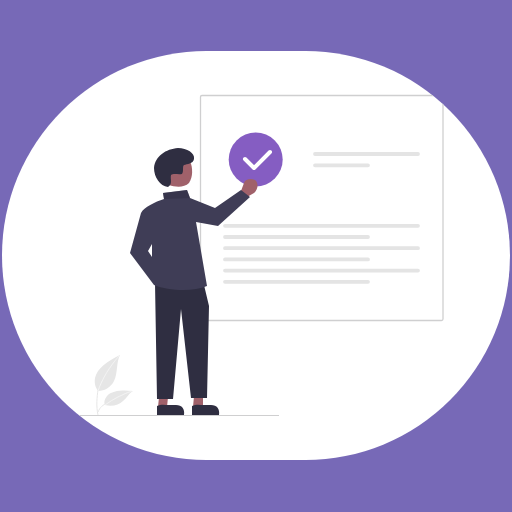
<!DOCTYPE html>
<html lang="en">
<head>
<meta charset="utf-8">
<title>Task approved illustration</title>
<style>
:root {
  --backdrop: #7769b7;
  --panel: #ffffff;
  --accent: #855dc2;
  --line: #e4e4e4;
  --border: #cfcfd0;
  --leaf: #e6e6e6;
  --jacket: #3f3d56;
  --dark: #2f2e41;
  --skin: #a0616a;
}
html, body { margin: 0; height: 100%; overflow: hidden; }
body { width: 512px; height: 512px; background: var(--backdrop); }
svg { display: block; }
.backdrop { fill: var(--backdrop); }
.panel { fill: var(--panel); }
.board { fill: none; stroke: var(--border); stroke-width: 1.3; }
.text-lines { stroke: var(--line); stroke-width: 3.8; stroke-linecap: round; }
.badge { fill: var(--accent); }
.tick { fill: none; stroke: var(--panel); stroke-width: 4; stroke-linecap: round; stroke-linejoin: round; }
.ground { stroke: var(--border); stroke-width: 1.2; }
.leaf { fill: var(--leaf); }
.vein { fill: none; stroke: #f6f6f6; stroke-width: 0.8; }
.stem { fill: none; stroke: var(--leaf); stroke-width: 1; }
.jacket { fill: var(--jacket); }
.dark { fill: var(--dark); }
.skin { fill: var(--skin); }
</style>
</head>
<body>
<svg width="512" height="512" viewBox="0 0 512 512" role="img" aria-label="A man places a check mark badge on a document board">
  <defs>
    <clipPath id="panel-shape"><rect x="2" y="51" width="508" height="409" rx="204.5"/></clipPath>
  </defs>
  <rect class="backdrop" width="512" height="512"/>
  <rect class="panel" x="2" y="51" width="508" height="409" rx="204.5"/>

  <g clip-path="url(#panel-shape)">
    <rect class="board" x="200.500" y="95.500" width="242.500" height="225" rx="1.500"/>
    <g class="text-lines">
      <path d="M315 154H418M315 165.300H368"/>
      <path d="M225 225.800H418M225 237H368M225 248.200H418M225 259.400H368M225 270.600H418M225 281.800H368"/>
    </g>

    <g id="plant">
      <path class="stem" d="M98 415C96 406 97 397 98 390M98 412C100 407 103 405 107 403"/>
      <path class="leaf" d="M120 355C108 361 97 368 95 378C94 384 96 388 98 391C105 391 111 387 114 381C118 373 116 363 120 355Z"/>
      <path class="leaf" d="M133 391C124 390 112 390 107 396C104 400 104 403 105 405C112 407 119 405 123 401C127 398 129 393 133 391Z"/>
      <path class="vein" d="M98 391C102 379 110 366 119 356M105 405C113 399 123 394 132 391"/>
    </g>
    <line class="ground" x1="76" y1="415.500" x2="279" y2="415.500"/>
  </g>

  <g id="check-badge">
    <circle class="badge" cx="255.700" cy="159.500" r="27"/>
    <path class="tick" d="M245 159L254 168L270 152"/>
  </g>

  <g id="man">
    <path class="skin" d="M159 397H168L167 407H158ZM194 396H203L203 407H193Z"/>
    <path class="dark" d="M157 406C161 404 165 405 169 405H176C182 405 185 409 184 415H157Z"/>
    <path class="dark" d="M192 406C196 404 200 405 204 405H211C217 405 220 409 219 415H192Z"/>
    <path class="dark" d="M155 283L204 285L209 306L207 398H191L181 309L173 399H157Z"/>

    <path class="skin" d="M244 183C245 179 251 178 255 180C259 183 258 190 254 193L247 197L241 191Z"/>
    <path class="jacket" fill-rule="evenodd" d="M163 193L187 190L190 198L215 208L241 190L250 197L218 226L196 222L207 286C193 292 169 291 154 285L130 253L141 213C144 207 155 202 164 199ZM152 244L148 251L152 257Z"/>
    <path class="dark" d="M163 193L187 190L190 198L164 199Z" opacity=".5"/>

    <path class="skin" d="M169 172L190 161C193 168 193 177 189 183C184 188 175 187 169 185Z"/>
    <path class="dark" d="M168 187C160 186 154 177 154 168C155 156 166 149 178 148C187 148 195 153 194 159C193 164 187 164 184 165C182 167 184 171 182 174C178 175 174 173 171 175C170 179 173 184 168 187Z"/>
  </g>
</svg>
</body>
</html>
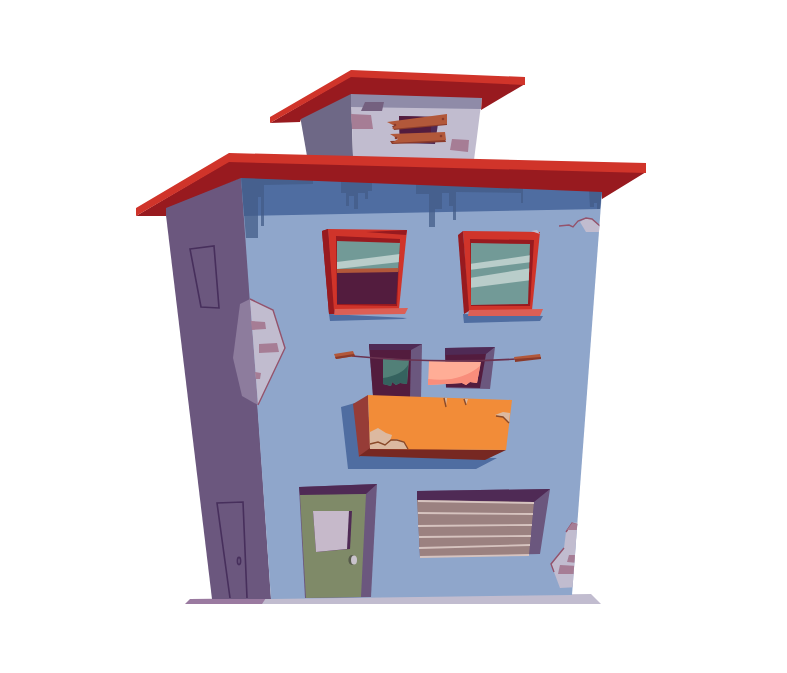
<!DOCTYPE html>
<html lang="en">
<head>
<meta charset="utf-8">
<title>Old town house</title>
<style>
:root {
  --paper: #ffffff;
  --wall: #8fa6cb;
  --wall-shade: #4f6da1;
  --drip: #435c88;
  --side: #6b577e;
  --side-line: #472f5c;
  --roof: #d0342a;
  --roof-dark: #981a1f;
  --sill: #dc5f55;
  --plaster: #c1bccf;
  --plaster-shade: #8f8ba8;
  --plaster-side: #6e6886;
  --brick: #a67d95;
  --brick-line: #94536c;
  --dark: #531c3e;
  --frame-dark: #4f2a55;
  --glass: #729a97;
  --shine: #b9cdca;
  --wood: #b2583a;
  --wood-dark: #8a3a2b;
  --orange: #f28c38;
  --balcony-side: #963c37;
  --balcony-under: #772822;
  --chip: #dcb9a0;
  --chip-line: #8a4a2a;
  --door: #7f8a68;
  --shutter: #9b8180;
  --slat: #d6c3bf;
}
html, body { margin: 0; background: var(--paper); overflow: hidden; }
.house { display: block; width: 787px; height: 673px; }
.wall { fill: var(--wall); }
.wall-shade { fill: var(--wall-shade); }
.drip { fill: var(--drip); opacity: .75; }
.side { fill: var(--side); }
.side-line { fill: none; stroke: var(--side-line); stroke-width: 1.6; }
.roof { fill: var(--roof); }
.roof-dark { fill: var(--roof-dark); }
.sill { fill: var(--sill); }
.plaster { fill: var(--plaster); }
.plaster-shade { fill: var(--plaster-shade); }
.plaster-side { fill: var(--plaster-side); }
.brick { fill: var(--brick); }
.crack { fill: none; stroke: var(--brick-line); stroke-width: 1.4; }
.dark { fill: var(--dark); }
.frame-dark { fill: var(--frame-dark); }
.glass { fill: var(--glass); }
.shine { fill: var(--shine); }
.wood { fill: var(--wood); }
.wood-dark { fill: var(--wood-dark); }
.orange { fill: var(--orange); }
.balcony-side { fill: var(--balcony-side); }
.balcony-under { fill: var(--balcony-under); }
.chip { fill: var(--chip); }
.chip-line { fill: none; stroke: var(--chip-line); stroke-width: 1.4; }
.door { fill: var(--door); }
.shutter { fill: var(--shutter); }
.slat { fill: none; stroke: var(--slat); stroke-width: 1.8; }
</style>
</head>
<body>
<svg class="house" viewBox="0 0 787 673" role="img" aria-label="Run-down blue house with red roofs, a boarded attic and an orange balcony">
  <defs>
    <clipPath id="front-clip"><polygon points="241,177 602,191 572,595 271,599"/></clipPath>
    <clipPath id="left-glass"><polygon points="337,241 400,243 396,304 337,304"/></clipPath>
    <clipPath id="right-glass"><polygon points="471,243 530,244 528,304 471,305"/></clipPath>
  </defs>

  <g id="pavement">
    <polygon class="plaster" points="262,598 591,594 601,604 262,604"/>
    <polygon fill="#9a7aa0" points="190,599 266,598 262,604 185,604"/>
  </g>

  <g id="attic">
    <polygon class="plaster-side" points="300,116 351,93 353,157 307,156"/>
    <polygon class="plaster" points="351,93 482,97 474,160 353,157"/>
    <polygon class="plaster-shade" points="351,93 482,97 481,109 351,107"/>
    <g class="brick">
      <polygon points="351,114 371,115 373,129 352,129"/>
      <polygon points="452,139 469,140 468,152 450,150"/>
      <polygon fill="#74607f" points="365,102 384,102 382,111 361,111"/>
    </g>
    <polygon class="frame-dark" points="399,116 439,117 435,144 400,143"/>
    <polygon class="dark" points="399,116 432,117 430,143 400,143"/>
    <polygon class="wood-dark" points="392,126 447,122 447,125 394,130"/>
    <polygon class="wood" points="387,122 447,114 447,124 392,129 395,126"/>
    <polygon class="wood-dark" points="390,141 445,139 446,142 392,144"/>
    <polygon class="wood" points="390,134 445,132 446,140 392,143 398,139"/>
    <g class="wood-dark">
      <circle cx="395" cy="125" r="1.3"/><circle cx="443" cy="119" r="1.3"/>
      <circle cx="396" cy="138" r="1.3"/><circle cx="441" cy="136" r="1.3"/>
    </g>
    <polygon class="roof-dark" points="270,123 351,76 525,84 481,110 482,98 351,94 301,119 300,122"/>
    <polygon class="roof" points="351,70 525,77 525,85 351,77 270,123 270,117"/>
  </g>

  <g id="walls">
    <polygon class="side" points="165,207 242,177 271,599 212,599"/>
    <polygon class="wall" points="241,177 602,191 572,595 271,599"/>
    <polygon class="wall-shade" points="241,177 602,191 600,209 244,216"/>
    <path class="drip" d="M241 177 313 180V184L264 185V226H261V197H258V238H246Z"/>
    <path class="drip" d="M341 181 372 182V191H368V199H365V193H358V209H354V196H349V206H346V193H341Z"/>
    <path class="drip" d="M416 184 523 188V203H521V193L456 192V220H453V206H449V193H442V209H435V227H429V194H416Z"/>
    <path class="drip" d="M589 191 602 191 600 209H597V203H594V207H590Z"/>
  </g>

  <g id="main-roof">
    <polygon class="roof-dark" points="136,216 229,161 646,172 602,199 602,192 241,178 166,208 166,216"/>
    <polygon class="roof" points="229,153 646,163 646,173 229,162 136,216 136,208"/>
  </g>

  <g id="side-wall-details">
    <polygon class="side-line" points="190,249 214,246 219,308 201,307"/>
    <path class="side-line" d="M230 598 217 503 243 502 247 598"/>
    <ellipse class="side-line" cx="239" cy="561" rx="1.6" ry="3.6"/>
  </g>

  <g id="corner-damage">
    <polygon fill="#8d7c9d" points="240,304 250,299 258,405 242,396 233,358"/>
    <polygon class="plaster" points="250,299 273,310 285,348 258,405"/>
    <path class="crack" d="M250 299 273 310 285 348 258 405"/>
    <g class="brick">
      <polygon points="251,321 265,322 266,329 252,330"/>
      <polygon points="259,344 277,343 279,352 259,353"/>
      <polygon points="255,372 261,373 260,379 256,379"/>
    </g>
  </g>

  <g id="right-damage" clip-path="url(#front-clip)">
    <path class="plaster" d="M580 222 586 218 592 219 600 226V232H586Z"/>
    <path class="crack" d="M559 226 569 225 573 227 578 221 586 218 592 219 600 226"/>
    <polygon class="plaster" points="580,522 572,523 566,532 564,548 551,564 560,588 580,587"/>
    <path class="crack" d="M578 525 572 523 566 532M564 548 551 564 554 572"/>
    <g class="brick">
      <polygon points="569,555 578,555 578,563 567,562"/>
      <polygon points="560,565 578,566 578,574 558,574"/>
      <polygon points="567,530 572,523 580,524 580,530"/>
    </g>
  </g>

  <g id="left-window">
    <polygon class="wall-shade" points="329,314 407,318 403,319 330,321"/>
    <polygon class="roof-dark" points="322,231 328,229 335,314 329,314"/>
    <polygon class="roof" points="328,229 407,230 399,309 333,310"/>
    <polygon class="roof-dark" points="322,231 328,229 334,311 329,314"/>
    <polygon class="roof-dark" points="366,232 407,230 406,235"/>
    <polygon class="roof-dark" points="336,236 400,239 397,306 337,305"/>
    <g clip-path="url(#left-glass)">
      <rect class="glass" x="336" y="240" width="66" height="34"/>
      <polygon class="shine" points="336,262 400,254 400,262 336,269"/>
      <rect class="dark" x="336" y="271" width="66" height="35"/>
      <polygon class="wood" points="336,269 400,268 400,272 336,273"/>
    </g>
    <polygon class="sill" points="335,309 408,308 405,314 334,315"/>
  </g>

  <g id="right-window">
    <polygon class="wall-shade" points="463,314 543,316 540,321 464,323"/>
    <polygon class="roof" points="463,231 540,232 532,310 468,310"/>
    <polygon class="roof-dark" points="458,235 463,231 469,311 464,314"/>
    <polygon class="plaster" points="531,231 537,230 540,234"/>
    <polygon class="roof-dark" points="470,239 534,240 530,306 471,306"/>
    <g clip-path="url(#right-glass)">
      <rect class="glass" x="470" y="242" width="62" height="64"/>
      <polygon class="shine" points="470,264 532,255 532,262 470,270"/>
      <polygon class="shine" points="470,278 532,268 532,280 470,288"/>
    </g>
    <polygon class="sill" points="469,310 543,309 540,316 468,316"/>
  </g>

  <g id="balcony-openings">
    <polygon class="side" points="369,344 422,344 421,398 373,396"/>
    <polygon class="dark" points="369,344 411,349 410,397 373,396"/>
    <polygon class="frame-dark" points="369,344 422,344 411,350 370,350"/>
    <polygon class="side" points="445,348 495,347 490,389 446,388"/>
    <polygon class="dark" points="445,348 486,354 480,388 446,387"/>
    <polygon class="frame-dark" points="445,348 495,347 486,354 445,355"/>
  </g>

  <g id="washing-line">
    <path fill="#528078" d="M383 358 409 360 407 384 400 383 396 385 392 382 391 386 383 384Z"/>
    <path fill="#35625f" d="M383 378Q402 375 408 365L407 384 400 383 396 385 392 382 391 386 383 384Z"/>
    <path fill="#ffad96" d="M429 361 481 362 477 383 470 382 466 385 462 383 428 385Z"/>
    <path fill="#f98d7b" d="M428 379Q460 383 480 366L477 383 470 382 466 385 462 383 428 385Z"/>
    <path fill="none" stroke="#6b3350" stroke-width="1.6" d="M352 356Q435 364 516 359"/>
    <polygon class="wood" points="334,354 353,351 355,356 336,359"/>
    <polygon class="wood-dark" points="335,357 354,354 355,356 336,359"/>
    <polygon class="wood" points="514,357 540,354 541,358 515,361"/>
    <polygon class="wood-dark" points="515,359 541,357 541,359 515,362"/>
  </g>

  <g id="balcony">
    <polygon class="wall-shade" points="341,407 355,403 362,455 497,458 476,469 348,469"/>
    <polygon class="balcony-side" points="353,404 368,395 370,449 359,457"/>
    <polygon class="balcony-under" points="359,456 370,448 506,450 485,460"/>
    <polygon class="orange" points="368,395 512,400 506,450 370,449"/>
    <path class="chip" d="M370 432 378 428 386 433 392 435 390 441 397 439 404 442 408 449H370Z"/>
    <path class="chip-line" d="M370 444 378 442 385 445 391 440 397 440 404 442 408 449"/>
    <path class="chip" d="M495 415 503 412 510 413 509 423 503 417Z"/>
    <path class="chip-line" d="M496 416 503 417 509 423"/>
    <path class="chip" d="M444 398 447 398 446 406ZM464 399 468 399 466 405Z"/>
    <path class="chip-line" d="M444 398 446 407M464 399 466 405"/>
  </g>

  <g id="front-door">
    <polygon class="side" points="299,487 377,484 371,597 305,598"/>
    <polygon class="frame-dark" points="299,487 377,484 366,494 300,496"/>
    <polygon class="door" points="300,495 366,494 361,597 306,598"/>
    <polygon class="frame-dark" points="313,511 352,511 350,549 316,552"/>
    <polygon fill="#c6b9ca" points="313,511 349,511 347,549 316,552"/>
    <ellipse fill="#575b4b" cx="352" cy="560" rx="3.6" ry="5"/>
    <ellipse fill="#c9c3cc" cx="354" cy="560" rx="3" ry="4.6"/>
  </g>

  <g id="garage">
    <polygon class="side" points="417,491 550,489 540,554 420,557"/>
    <polygon class="shutter" points="417,499 534,501 529,555 420,557"/>
    <polygon class="frame-dark" points="417,491 550,489 534,502 417,500"/>
    <path class="slat" d="M418 501 534 503M418 513 533 514M418 526 532 525M419 537 531 536M419 548 530 545M420 557 529 555"/>
  </g>
</svg>
</body>
</html>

************

Aim of the task :: Starting at the line above that contains "299 273 310", repeat each line exactly up to and including the line that contains "525 572 523", and stop there.

Exercise solution ::
    <path class="crack" d="M250 299 273 310 285 348 258 405"/>
    <g class="brick">
      <polygon points="251,321 265,322 266,329 252,330"/>
      <polygon points="259,344 277,343 279,352 259,353"/>
      <polygon points="255,372 261,373 260,379 256,379"/>
    </g>
  </g>

  <g id="right-damage" clip-path="url(#front-clip)">
    <path class="plaster" d="M580 222 586 218 592 219 600 226V232H586Z"/>
    <path class="crack" d="M559 226 569 225 573 227 578 221 586 218 592 219 600 226"/>
    <polygon class="plaster" points="580,522 572,523 566,532 564,548 551,564 560,588 580,587"/>
    <path class="crack" d="M578 525 572 523 566 532M564 548 551 564 554 572"/>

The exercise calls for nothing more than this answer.